“I felt terrified when I saw water running down the main street because if water can reach that high because of a storm, imagine what it will be like in 10 years.”

Dan, 12, another member of Young Friends of the Earth, said: “I would have expected Rhondda Cynon Taf council to declare a climate emergency after the Welsh government did.

“They are one of the few councils in Wales not to declare it and after Storm Dennis I’d have thought it would have been the first thing they would have done.

I very much agree with the sentiment that we need actions, not awards. I’m not actually certain of this, but I feel like there is a lot more that even local governments could be doing, not just in terms of prioritizing the move away from fossil fuels and preparing for extreme weather events, but also in terms of pushing regional and national governments to do more, and helping both their constituents and fellow governmental bodies participate in the pressure campaigns. Ideally, we want the kind of action that can build momentum for greater action in the future.

I’m also encouraged to see the level of strategic thinking involved here:

The group, which has a core of about eight members, was also savvy enough to know that it might get more publicity for its cause if it turned down the award.

They viewed a YouTube clip of the moment in the film Brassed Off when band leader Danny turns down a prize to draw attention to the plight of ravaged mining communities and explains: “Us winning this trophy won’t mean bugger all to most people. But us refusing it … then it becomes news.”

Dan Wright, 12, said: “If we had accepted the award, we might have got in the local paper. More people now will know what we’ve done. Perhaps they’ll join us on a march or do their own research on the climate. When I first heard about the award I felt excited but then thought they were trying to greenwash themselves.”

I don’t think I started thinking about that kind of strategy until I was in my 20s, and it’s encouraging to see it in today’s kids. On the one hand, it continues to be infuriating that children need to spend their time on this, but on the other hand, I think that if we’re ever going to have a truly just and democratic society, we will need to spend less time working to generate profit, and more time involved in our own governance in a far more direct manner than we see in representative democracies. I believe that simply electing representatives and trusting them to do well by us has more or less proven itself to be a failure. It concentrates power in the hands of people who are then able to use that power to further empower themselves, rather like we see in capitalism. As far as I can tell, the only solution is a populace that participates in the running of society at least as actively we we currently participate in wage labor and consumerism.

We should not look to children for hope. That’s an unfair burden to place on them, and an abdication of our responsibility.

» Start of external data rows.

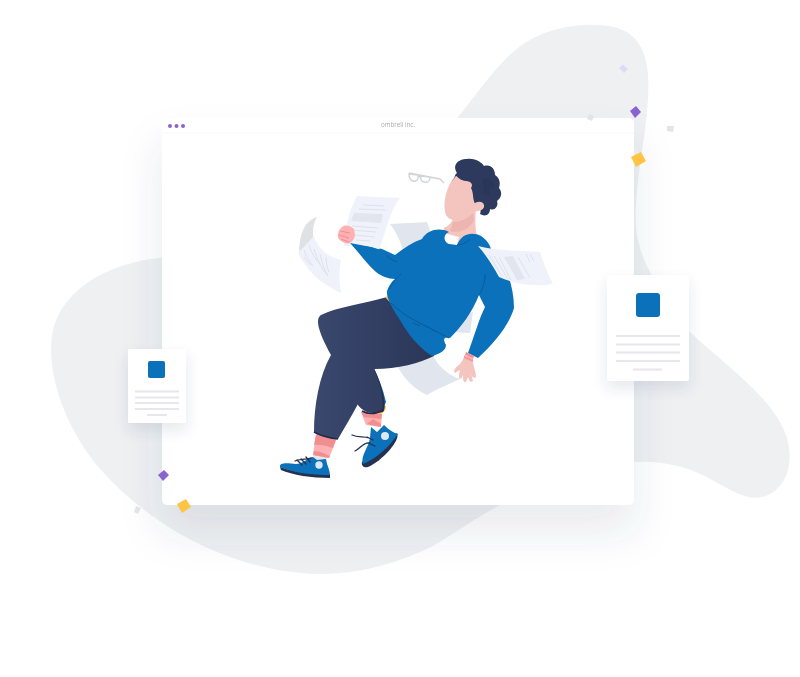
<!DOCTYPE html>
<html lang="en">
<head>
<meta charset="utf-8">
<title>Falling man with papers</title>
<style>
:root {
  --blob: #eff0f2;
  --blue: #0b71ba;
  --blue-dark: #075c9c;
  --navy: #2d3a5e;
  --navy-dark: #26304f;
  --skin: #f4c5bf;
  --pink: #ffb0b2;
  --coral: #f08e90;
  --paper: #eff2fa;
  --paper-shade: #e1e5ed;
  --line: #e6e6ec;
  --yellow: #ffc444;
  --purple: #8a63d2;
  --label: #a3a3a8;
}
html, body { margin: 0; background: #fff; }
body { width: 800px; height: 677px; overflow: hidden; }
svg { display: block; }
.blob { fill: var(--blob); }
.white { fill: #fff; }
.blue { fill: var(--blue); }
.navy { fill: var(--navy); }
.navy-dark { fill: var(--navy-dark); }
.skin { fill: var(--skin); }
.pink { fill: var(--pink); }
.coral { fill: var(--coral); }
.paper { fill: var(--paper); }
.shade { fill: var(--paper-shade); }
.yellow { fill: var(--yellow); }
.purple { fill: var(--purple); }
.text-line { fill: none; stroke: var(--line); stroke-width: 2; }
.print { fill: none; stroke: #dde1ea; stroke-width: 1; }
.lace { fill: none; stroke: var(--navy-dark); stroke-width: 1.3; stroke-linecap: round; }
.title { font: 6.2px "Open Sans", "Noto Sans", sans-serif; fill: var(--label); text-anchor: middle; }
</style>
</head>
<body>
<svg width="800" height="677" viewBox="0 0 800 677" role="img" aria-label="A man falls backwards among flying papers inside a browser window">
  <defs>
    <filter id="window-shadow" x="-20%" y="-20%" width="140%" height="150%">
      <feDropShadow dx="0" dy="26" stdDeviation="20" flood-color="#3c4b6e" flood-opacity=".11"/>
    </filter>
    <filter id="card-shadow" x="-40%" y="-40%" width="180%" height="190%">
      <feDropShadow dx="0" dy="7" stdDeviation="7" flood-color="#3c4b6e" flood-opacity=".12"/>
    </filter>
    <linearGradient id="trousers" x1="0" y1="0" x2="1" y2="0">
      <stop offset="0" stop-color="#3a486e"/>
      <stop offset="1" stop-color="#2b3658"/>
    </linearGradient>
  </defs>

  <g id="background-blobs" class="blob">
    <path d="M430 150C470 108 496 58 530 40C556 25 590 22 614 27C646 35 650 66 648 98C645 150 630 205 638 240C645 272 668 304 690 332C724 364 768 394 784 430C796 458 788 486 768 495C742 507 718 476 678 466C662 462 648 461 630 462L430 462Z"/>
    <path d="M172 257C120 259 68 282 54 326C43 366 64 428 101 470C148 523 220 565 300 573C354 578 404 562 440 542C462 528 480 516 500 505L520 480L200 250Z"/>
  </g>

  <g id="browser-window">
    <rect class="white" x="162" y="118" width="472" height="387" rx="5" filter="url(#window-shadow)"/>
    <path d="M162 133H634" stroke="#f7f7f9"/>
    <g class="purple">
      <circle cx="170" cy="126" r="2"/>
      <circle cx="176.500" cy="126" r="2"/>
      <circle cx="183" cy="126" r="2"/>
    </g>
    <text class="title" x="398" y="126.500">ombrell inc.</text>
  </g>

  <g id="papers-behind">
    <path class="shade" d="M390 224L427 222L432 236L414 252L403 250C400 240 396 232 390 224Z"/>
    <path class="shade" d="M455 316L473 312L470 333L448 332Z"/>
    <path class="shade" d="M396 364C403 377 412 388 427 395C438 388 448 385 460 379C446 374 437 365 431 352Z"/>
    <g id="curled-paper">
      <path d="M299 252C300 234 304 221 317 217C313 224 312 232 314 240Z" fill="#dfe1e5"/>
      <path class="paper" d="M298 253L314 236C317 248 328 257 341 260C339 270 339 281 341 293C321 284 306 270 298 253Z"/>
      <path class="print" stroke-width="1.500" d="M304 250C306 256 309 261 313 266M309 245C311 252 315 259 320 264M314 249C317 259 322 270 328 276M320 254C322 262 324 270 328 276M326 257C326 262 327 268 329 272M304 257C306 260 308 263 311 265"/>
    </g>
  </g>

  <g id="back-leg">
    <path class="yellow" d="M377 405L386 406C386 413 379 416 371 415Z"/>
    <path class="blue" d="M372 366C379 377 383 390 386 402C384 408 379 411 372 411Z"/>
    <path class="white" d="M368 424L382 426L381 434L369 432Z" fill="#e8eaf0"/>
    <path class="pink" d="M361 412L382 414L381 427L366 425Z"/>
    <path class="coral" d="M361 412L382 414L381 419L364 417ZM367 424L373 419L381 424L381 427Z"/>
    <g id="back-shoe">
      <path class="navy-dark" d="M397 433C401 440 382 461 368 467C364 468 361 466 362 462Z"/>
      <path class="blue" d="M371 427L377 432L384 425C389 430 394 433 398 434C389 447 376 459 363 464C360 456 369 447 370 438Z"/>
      <circle cx="385" cy="436" r="4" fill="#dce8f4"/>
      <path class="lace" d="M369 438C363 436 358 438 352 435M370 443C363 442 361 448 355 451M367 437L373 440M368 443L375 446"/>
    </g>
  </g>

  <g id="front-leg">
    <path d="M314 452L327 454L326 463L313 460Z" fill="#e5e7ee"/>
    <path class="pink" d="M316 434L337 438L329 458L313 455Z"/>
    <path class="coral" d="M316 435L336 439L333 448C326 446 320 444 314 445ZM314 451C320 451 325 454 330 456L329 458L313 455Z"/>
    <g id="front-shoe">
      <path class="navy-dark" d="M280 467C294 472 312 474 330 474L330 478C312 478 292 475 281 470Z"/>
      <path class="blue" d="M280 467C279 462 288 463 296 464C303 464 307 458 313 457L317 460L326 459C327 466 330 470 330 475C312 475 294 473 280 467Z"/>
      <circle cx="319" cy="465" r="3.700" fill="#dce8f4"/>
      <path class="lace" d="M297 460L302 465M301 459L306 464M306 457L310 462M295 461C299 459 304 460 311 458"/>
    </g>
  </g>

  <g id="trouser-legs">
    <path class="navy-dark" d="M358 405C363 411 371 415 383 412C387 408 384 390 374 368L340 370Z"/>
    <path fill="url(#trousers)" d="M387 297C362 304 337 307 321 315C315 319 318 331 331 355C319 376 314 406 314 432C320 437 330 438 338 439C345 427 352 415 358 404C363 412 370 415 382 411C384 399 380 384 374 369C398 369 420 363 434 356C440 339 410 318 387 297Z"/>
    <path d="M314 432C321 436 330 438 338 439M362 411C369 415 376 414 383 410" fill="none" stroke="#222b49" stroke-width="1.500"/>
  </g>

  <g id="neck-and-head">
    <path class="skin" d="M455 214L476 208C475 219 475 231 478 240L460 244C453 242 447 238 443 233L444 228C449 226 453 221 455 214Z"/>
    <path d="M453 222C461 222 468 218 473 213L474 220C470 229 459 234 450 231Z" fill="#edb5af"/>
    <path class="skin" d="M454 177C447 187 443 200 445 212C447 222 461 223 469 216C475 211 480 203 482 195L478 174Z"/>
    <path class="navy" d="M452 181C455 179 454 175 457 173C452 165 458 159 467 159C476 158 482 163 484 166C491 164 495 169 495 175C501 179 500 185 499 188C503 193 501 198 497 201C499 207 494 211 490 209C490 215 485 217 480 214C482 209 479 207 476 205C472 200 474 193 471 188C474 184 470 181 466 181C461 181 458 177 456 176Z"/>
    <path class="skin" d="M474 204C477 201 483 201 484 205C485 210 478 212 474 211Z"/>
    <path class="navy-dark" d="M483 178C489 178 493 181 495 187C490 186 488 191 490 196C484 195 481 191 485 187C482 185 481 181 483 178Z" opacity=".35"/>
  </g>

  <g id="glasses" fill="none" stroke="#d3d4d8" stroke-width="1.500">
    <path d="M409 174L418 175C419 180 416 182 413 181C410 180 409 178 409 174ZM421 176L430 177C430 182 427 183 424 182C421 181 420 179 421 176ZM418 176L421 177M409 173L440 179L444 183"/>
  </g>

  <g id="hoodie">
    <path class="yellow" d="M385 297L392 295L401 309C394 306 389 302 385 297Z"/>
    <path class="white" d="M444 233L459 237L457 245C451 245 446 244 443 240Z" fill="#f2f4fa"/>
    <path class="blue" d="M350 242L382 249L395 255C404 248 413 242 422 239C427 230 439 227 449 232C443 234 443 242 449 244L457 245C461 234 472 231 481 236C487 240 490 245 491 249C505 260 514 286 514 308C509 325 495 342 478 358L468 353C475 334 479 319 485 307L479 295C472 313 461 327 450 338C443 336 443 340 446 345C446 351 439 354 432 356C418 347 408 334 400 320C393 309 386 298 387 291C389 286 392 281 395 279C388 279 381 276 376 272C366 263 359 253 350 242Z"/>
    <path d="M382 250C386 256 391 260 397 262M389 289C393 283 396 278 401 274M457 245C463 245 467 242 470 239M479 295C483 289 485 282 485 274M391 303C405 318 427 326 449 338M413 323L420 326M424 325L437 332" fill="none" stroke="#075c9c" stroke-width="1"/>
  </g>

  <g id="left-hand-paper">
    <path class="paper" d="M357 196L400 198C390 210 386 231 379 250C368 245 356 245 344 246C345 228 349 211 357 196Z"/>
    <path class="shade" d="M354 213L383 214L381 223L351 221Z"/>
    <path class="print" d="M363 205L384 206M359 209L386 210M352 226L378 228M351 230L376 232M355 235L375 237M356 240L370 241"/>
    <path class="blue" d="M350 243L371 247L385 251L390 265L375 270Z"/>
    <path class="pink" d="M342 227C346 224 350 226 354 229L355 235C354 241 350 245 345 243C341 241 337 239 338 235C338 231 340 229 342 227Z"/>
    <path d="M340 231L350 233M339 235L349 238M341 239L349 242" fill="none" stroke="#f08e90"/>
  </g>

  <g id="right-hand">
    <path class="coral" d="M466 352L474 356L472 362L463 360Z"/>
    <path class="skin" d="M464 358L473 361C473 367 476 371 476 377C474 379 472 377 471 374L473 381C471 383 469 381 468 377L466 382C463 383 463 379 463 375L461 379C458 379 459 374 460 370L455 373C452 371 457 366 460 364Z"/>
    <path class="pink" d="M465 354L473 358L472 362L464 359Z"/>
    <path d="M464 357L473 361" stroke="#f08e90"/>
  </g>

  <g id="right-paper">
    <path class="paper" d="M478 246C497 251 518 250 540 252C544 264 548 275 553 284C537 287 517 285 499 277C493 266 486 255 478 246Z"/>
    <path class="shade" d="M504 257L513 256L525 279L517 280Z"/>
    <path class="print" d="M489 255L502 276M494 256L508 279M499 257L511 280M518 257L530 278M526 254L530 262M530 254L534 261"/>
  </g>

  <g id="large-card">
    <rect class="white" x="607" y="275" width="82" height="106" rx="2" filter="url(#card-shadow)"/>
    <rect class="blue" x="636" y="293" width="24" height="24" rx="3"/>
    <path class="text-line" stroke-width="2.500" d="M616 336H680M616 344.500H680M616 352.500H680M616 361H680M633 369.500H662"/>
  </g>

  <g id="small-card">
    <rect class="white" x="128" y="349" width="58" height="74" rx="1" filter="url(#card-shadow)"/>
    <rect class="blue" x="148" y="361" width="17" height="17" rx="2"/>
    <path class="text-line" d="M135 391.500H179M135 397.500H179M135 403H179M135 409H179M147 415H167"/>
  </g>

  <g id="confetti">
    <path d="M619 68L623 64.500L628 69L624 73Z" fill="#dcdcf7"/>
    <path class="purple" d="M630 111L636 106L641 112L635 118Z"/>
    <path class="yellow" d="M631 157L641 152L646 161L636 167Z"/>
    <path d="M589 114L594 116L592 121L587 119ZM667 126H674L673 132L667 131ZM136 506L141 508L138 514L134 512Z" fill="#e3e4e8"/>
    <path class="purple" d="M158 475L164 470L169 475L163 481Z"/>
    <path class="yellow" d="M177 504L186 499L191 507L182 513Z"/>
  </g>
</svg>
</body>
</html>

It’s just another form of selling out their future for our own comfort. What we should be doing, in addition to taking real action on climate change, is educating ourselves and our children about what it means to govern ourselves, and to build and live in a society that values life.

Thank you for reading. If you find my work interesting, useful, or entertaining, please share it with others, and please consider joining the group of lovely people who support me at patreon.com/oceanoxia. Life costs money, alas, and owing to my immigration status in Ireland, this is likely to be my only form of income for the foreseeable future, so if you are able to help out, I’d greatly appreciate it. The beauty of crowdfunding is that even as little as $1 per month ends up helping a great deal if enough people do it. You’d be supporting both my nonfiction and my science fiction writing, and you’d get early access to the fiction.